(Source records)
■ ■ ■

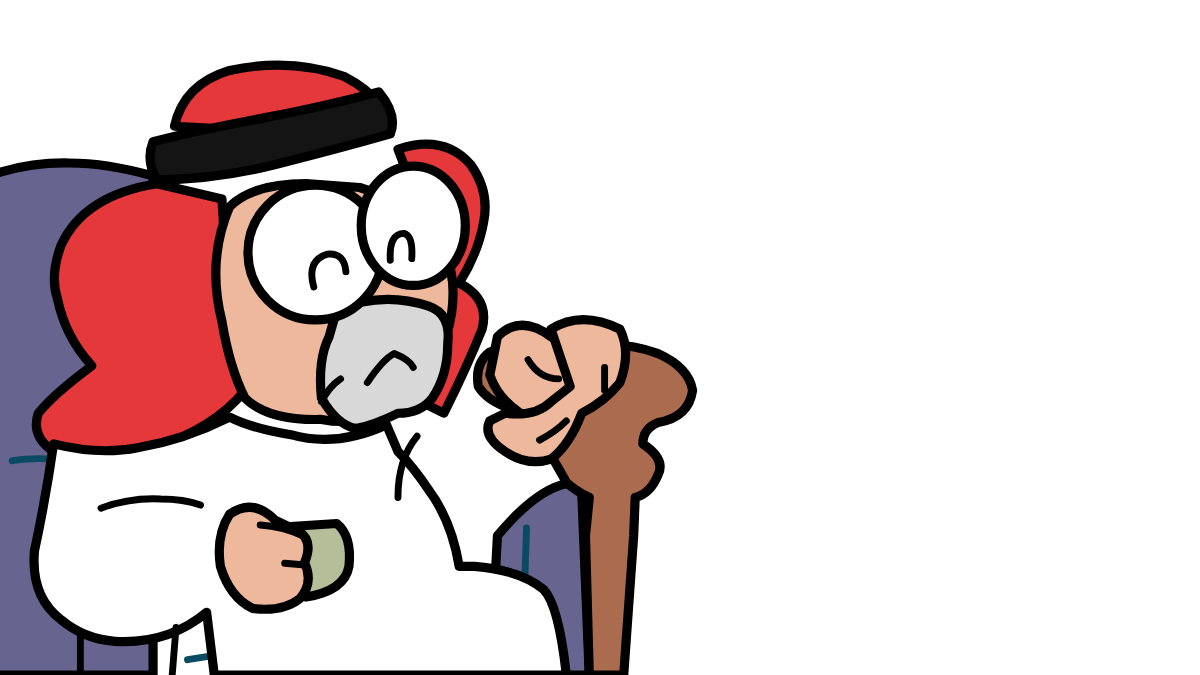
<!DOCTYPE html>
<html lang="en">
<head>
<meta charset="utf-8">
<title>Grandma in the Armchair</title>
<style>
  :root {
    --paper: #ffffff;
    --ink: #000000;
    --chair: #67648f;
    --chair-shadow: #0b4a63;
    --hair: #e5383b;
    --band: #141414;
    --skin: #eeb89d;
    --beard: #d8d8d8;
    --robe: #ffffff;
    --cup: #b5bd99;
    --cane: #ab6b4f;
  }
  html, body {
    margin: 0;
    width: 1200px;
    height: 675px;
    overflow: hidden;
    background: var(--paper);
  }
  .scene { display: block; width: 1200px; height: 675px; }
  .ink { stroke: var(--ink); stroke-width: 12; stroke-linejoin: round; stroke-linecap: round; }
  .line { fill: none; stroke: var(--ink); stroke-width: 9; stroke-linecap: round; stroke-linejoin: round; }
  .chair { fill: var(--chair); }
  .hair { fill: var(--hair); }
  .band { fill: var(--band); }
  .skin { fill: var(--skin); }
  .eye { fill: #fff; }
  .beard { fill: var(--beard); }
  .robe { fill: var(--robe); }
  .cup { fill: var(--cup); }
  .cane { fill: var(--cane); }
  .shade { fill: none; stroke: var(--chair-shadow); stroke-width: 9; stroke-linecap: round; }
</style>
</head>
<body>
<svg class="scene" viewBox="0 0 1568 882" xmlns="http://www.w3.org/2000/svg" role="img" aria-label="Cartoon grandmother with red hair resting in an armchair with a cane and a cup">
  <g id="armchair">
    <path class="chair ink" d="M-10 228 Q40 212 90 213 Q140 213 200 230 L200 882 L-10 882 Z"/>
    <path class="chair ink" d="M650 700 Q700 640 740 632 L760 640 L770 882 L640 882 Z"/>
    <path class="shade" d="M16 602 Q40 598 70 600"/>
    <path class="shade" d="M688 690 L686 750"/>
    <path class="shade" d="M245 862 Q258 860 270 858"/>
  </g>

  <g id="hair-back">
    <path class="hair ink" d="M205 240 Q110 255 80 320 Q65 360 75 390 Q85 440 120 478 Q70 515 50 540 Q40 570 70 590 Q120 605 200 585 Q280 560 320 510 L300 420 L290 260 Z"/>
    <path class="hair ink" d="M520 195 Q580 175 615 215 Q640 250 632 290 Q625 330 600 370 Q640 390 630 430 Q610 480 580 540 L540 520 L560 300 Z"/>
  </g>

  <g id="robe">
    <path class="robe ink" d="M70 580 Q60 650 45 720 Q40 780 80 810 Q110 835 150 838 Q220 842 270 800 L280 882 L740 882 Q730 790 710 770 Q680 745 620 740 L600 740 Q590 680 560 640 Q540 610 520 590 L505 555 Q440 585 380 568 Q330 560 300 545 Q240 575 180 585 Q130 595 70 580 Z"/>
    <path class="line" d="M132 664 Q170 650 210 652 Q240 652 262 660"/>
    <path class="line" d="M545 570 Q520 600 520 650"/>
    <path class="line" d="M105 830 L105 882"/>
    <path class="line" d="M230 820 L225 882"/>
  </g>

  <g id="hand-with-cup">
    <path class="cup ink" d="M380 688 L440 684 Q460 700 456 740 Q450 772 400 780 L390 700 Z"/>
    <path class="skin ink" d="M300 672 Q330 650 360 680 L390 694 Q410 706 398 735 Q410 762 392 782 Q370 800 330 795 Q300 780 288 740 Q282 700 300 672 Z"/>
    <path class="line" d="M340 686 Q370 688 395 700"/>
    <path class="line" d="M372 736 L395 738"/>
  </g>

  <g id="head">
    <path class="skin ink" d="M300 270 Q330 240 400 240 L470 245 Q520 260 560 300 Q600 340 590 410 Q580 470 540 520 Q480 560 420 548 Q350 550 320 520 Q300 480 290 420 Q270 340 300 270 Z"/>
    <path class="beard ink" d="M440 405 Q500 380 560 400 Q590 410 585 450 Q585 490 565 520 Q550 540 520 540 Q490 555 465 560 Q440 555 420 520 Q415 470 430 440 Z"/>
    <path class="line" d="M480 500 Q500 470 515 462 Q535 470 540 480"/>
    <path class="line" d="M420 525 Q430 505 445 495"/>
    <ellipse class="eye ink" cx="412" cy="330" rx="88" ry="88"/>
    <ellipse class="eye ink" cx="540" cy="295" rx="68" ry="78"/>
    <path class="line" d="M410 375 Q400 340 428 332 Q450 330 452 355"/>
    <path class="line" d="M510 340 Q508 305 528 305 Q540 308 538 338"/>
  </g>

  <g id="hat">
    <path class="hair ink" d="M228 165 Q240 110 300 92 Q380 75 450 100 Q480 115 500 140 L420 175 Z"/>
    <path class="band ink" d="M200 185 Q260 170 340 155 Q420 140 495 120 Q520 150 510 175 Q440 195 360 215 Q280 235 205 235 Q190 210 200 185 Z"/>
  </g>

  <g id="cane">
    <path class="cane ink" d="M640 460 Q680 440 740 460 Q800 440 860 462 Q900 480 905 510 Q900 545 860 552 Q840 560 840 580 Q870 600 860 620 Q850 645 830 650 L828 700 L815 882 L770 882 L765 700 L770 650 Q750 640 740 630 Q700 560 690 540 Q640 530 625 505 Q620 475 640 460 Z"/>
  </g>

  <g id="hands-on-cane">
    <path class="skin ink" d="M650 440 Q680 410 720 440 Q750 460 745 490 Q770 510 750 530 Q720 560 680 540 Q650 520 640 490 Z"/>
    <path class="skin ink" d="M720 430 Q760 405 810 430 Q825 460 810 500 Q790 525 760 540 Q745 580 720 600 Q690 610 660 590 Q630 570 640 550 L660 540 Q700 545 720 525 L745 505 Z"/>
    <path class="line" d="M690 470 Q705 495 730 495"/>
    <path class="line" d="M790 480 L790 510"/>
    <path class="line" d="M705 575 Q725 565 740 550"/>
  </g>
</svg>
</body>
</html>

■ ■ ■

Your answer must be an exact reproduction of all entries, containing no pictures.

<!DOCTYPE html>
<html lang="en">
<head>
<meta charset="utf-8">
<title>Grandma in the Armchair</title>
<style>
  :root {
    --paper: #ffffff;
    --ink: #000000;
    --chair: #67648f;
    --chair-shadow: #0b4a63;
    --hair: #e5383b;
    --band: #141414;
    --skin: #eeb89d;
    --beard: #d8d8d8;
    --robe: #ffffff;
    --cup: #b5bd99;
    --cane: #ab6b4f;
  }
  html, body {
    margin: 0;
    width: 1200px;
    height: 675px;
    overflow: hidden;
    background: var(--paper);
  }
  .scene { display: block; width: 1200px; height: 675px; }
  .ink { stroke: var(--ink); stroke-width: 12; stroke-linejoin: round; stroke-linecap: round; }
  .line { fill: none; stroke: var(--ink); stroke-width: 9; stroke-linecap: round; stroke-linejoin: round; }
  .chair { fill: var(--chair); }
  .hair { fill: var(--hair); }
  .band { fill: var(--band); }
  .skin { fill: var(--skin); }
  .eye { fill: #fff; }
  .beard { fill: var(--beard); }
  .robe { fill: var(--robe); }
  .cup { fill: var(--cup); }
  .cane { fill: var(--cane); }
  .shade { fill: none; stroke: var(--chair-shadow); stroke-width: 9; stroke-linecap: round; }
</style>
</head>
<body>
<svg class="scene" viewBox="0 0 1568 882" xmlns="http://www.w3.org/2000/svg" role="img" aria-label="Cartoon grandmother with red hair resting in an armchair with a cane and a cup">
  <g id="armchair">
    <path class="chair ink" d="M-10 228 Q40 212 90 213 Q140 213 200 230 L200 882 L-10 882 Z"/>
    <path class="chair ink" d="M650 700 Q700 640 740 632 L760 640 L770 882 L640 882 Z"/>
    <path class="shade" d="M16 602 Q40 598 70 600"/>
    <path class="shade" d="M688 690 L686 750"/>
    <path class="shade" d="M245 862 Q258 860 270 858"/>
  </g>

  <g id="hair-back">
    <path class="hair ink" d="M205 240 Q110 255 80 320 Q65 360 75 390 Q85 440 120 478 Q70 515 50 540 Q40 570 70 590 Q120 605 200 585 Q280 560 320 510 L300 420 L290 260 Z"/>
    <path class="hair ink" d="M520 195 Q580 175 615 215 Q640 250 632 290 Q625 330 600 370 Q640 390 630 430 Q610 480 580 540 L540 520 L560 300 Z"/>
  </g>

  <g id="robe">
    <path class="robe ink" d="M70 580 Q60 650 45 720 Q40 780 80 810 Q110 835 150 838 Q220 842 270 800 L280 882 L740 882 Q730 790 710 770 Q680 745 620 740 L600 740 Q590 680 560 640 Q540 610 520 590 L505 555 Q440 585 380 568 Q330 560 300 545 Q240 575 180 585 Q130 595 70 580 Z"/>
    <path class="line" d="M132 664 Q170 650 210 652 Q240 652 262 660"/>
    <path class="line" d="M545 570 Q520 600 520 650"/>
    <path class="line" d="M105 830 L105 882"/>
    <path class="line" d="M230 820 L225 882"/>
  </g>

  <g id="hand-with-cup">
    <path class="cup ink" d="M380 688 L440 684 Q460 700 456 740 Q450 772 400 780 L390 700 Z"/>
    <path class="skin ink" d="M300 672 Q330 650 360 680 L390 694 Q410 706 398 735 Q410 762 392 782 Q370 800 330 795 Q300 780 288 740 Q282 700 300 672 Z"/>
    <path class="line" d="M340 686 Q370 688 395 700"/>
    <path class="line" d="M372 736 L395 738"/>
  </g>

  <g id="head">
    <path class="skin ink" d="M300 270 Q330 240 400 240 L470 245 Q520 260 560 300 Q600 340 590 410 Q580 470 540 520 Q480 560 420 548 Q350 550 320 520 Q300 480 290 420 Q270 340 300 270 Z"/>
    <path class="beard ink" d="M440 405 Q500 380 560 400 Q590 410 585 450 Q585 490 565 520 Q550 540 520 540 Q490 555 465 560 Q440 555 420 520 Q415 470 430 440 Z"/>
    <path class="line" d="M480 500 Q500 470 515 462 Q535 470 540 480"/>
    <path class="line" d="M420 525 Q430 505 445 495"/>
    <ellipse class="eye ink" cx="412" cy="330" rx="88" ry="88"/>
    <ellipse class="eye ink" cx="540" cy="295" rx="68" ry="78"/>
    <path class="line" d="M410 375 Q400 340 428 332 Q450 330 452 355"/>
    <path class="line" d="M510 340 Q508 305 528 305 Q540 308 538 338"/>
  </g>

  <g id="hat">
    <path class="hair ink" d="M228 165 Q240 110 300 92 Q380 75 450 100 Q480 115 500 140 L420 175 Z"/>
    <path class="band ink" d="M200 185 Q260 170 340 155 Q420 140 495 120 Q520 150 510 175 Q440 195 360 215 Q280 235 205 235 Q190 210 200 185 Z"/>
  </g>

  <g id="cane">
    <path class="cane ink" d="M640 460 Q680 440 740 460 Q800 440 860 462 Q900 480 905 510 Q900 545 860 552 Q840 560 840 580 Q870 600 860 620 Q850 645 830 650 L828 700 L815 882 L770 882 L765 700 L770 650 Q750 640 740 630 Q700 560 690 540 Q640 530 625 505 Q620 475 640 460 Z"/>
  </g>

  <g id="hands-on-cane">
    <path class="skin ink" d="M650 440 Q680 410 720 440 Q750 460 745 490 Q770 510 750 530 Q720 560 680 540 Q650 520 640 490 Z"/>
    <path class="skin ink" d="M720 430 Q760 405 810 430 Q825 460 810 500 Q790 525 760 540 Q745 580 720 600 Q690 610 660 590 Q630 570 640 550 L660 540 Q700 545 720 525 L745 505 Z"/>
    <path class="line" d="M690 470 Q705 495 730 495"/>
    <path class="line" d="M790 480 L790 510"/>
    <path class="line" d="M705 575 Q725 565 740 550"/>
  </g>
</svg>
</body>
</html>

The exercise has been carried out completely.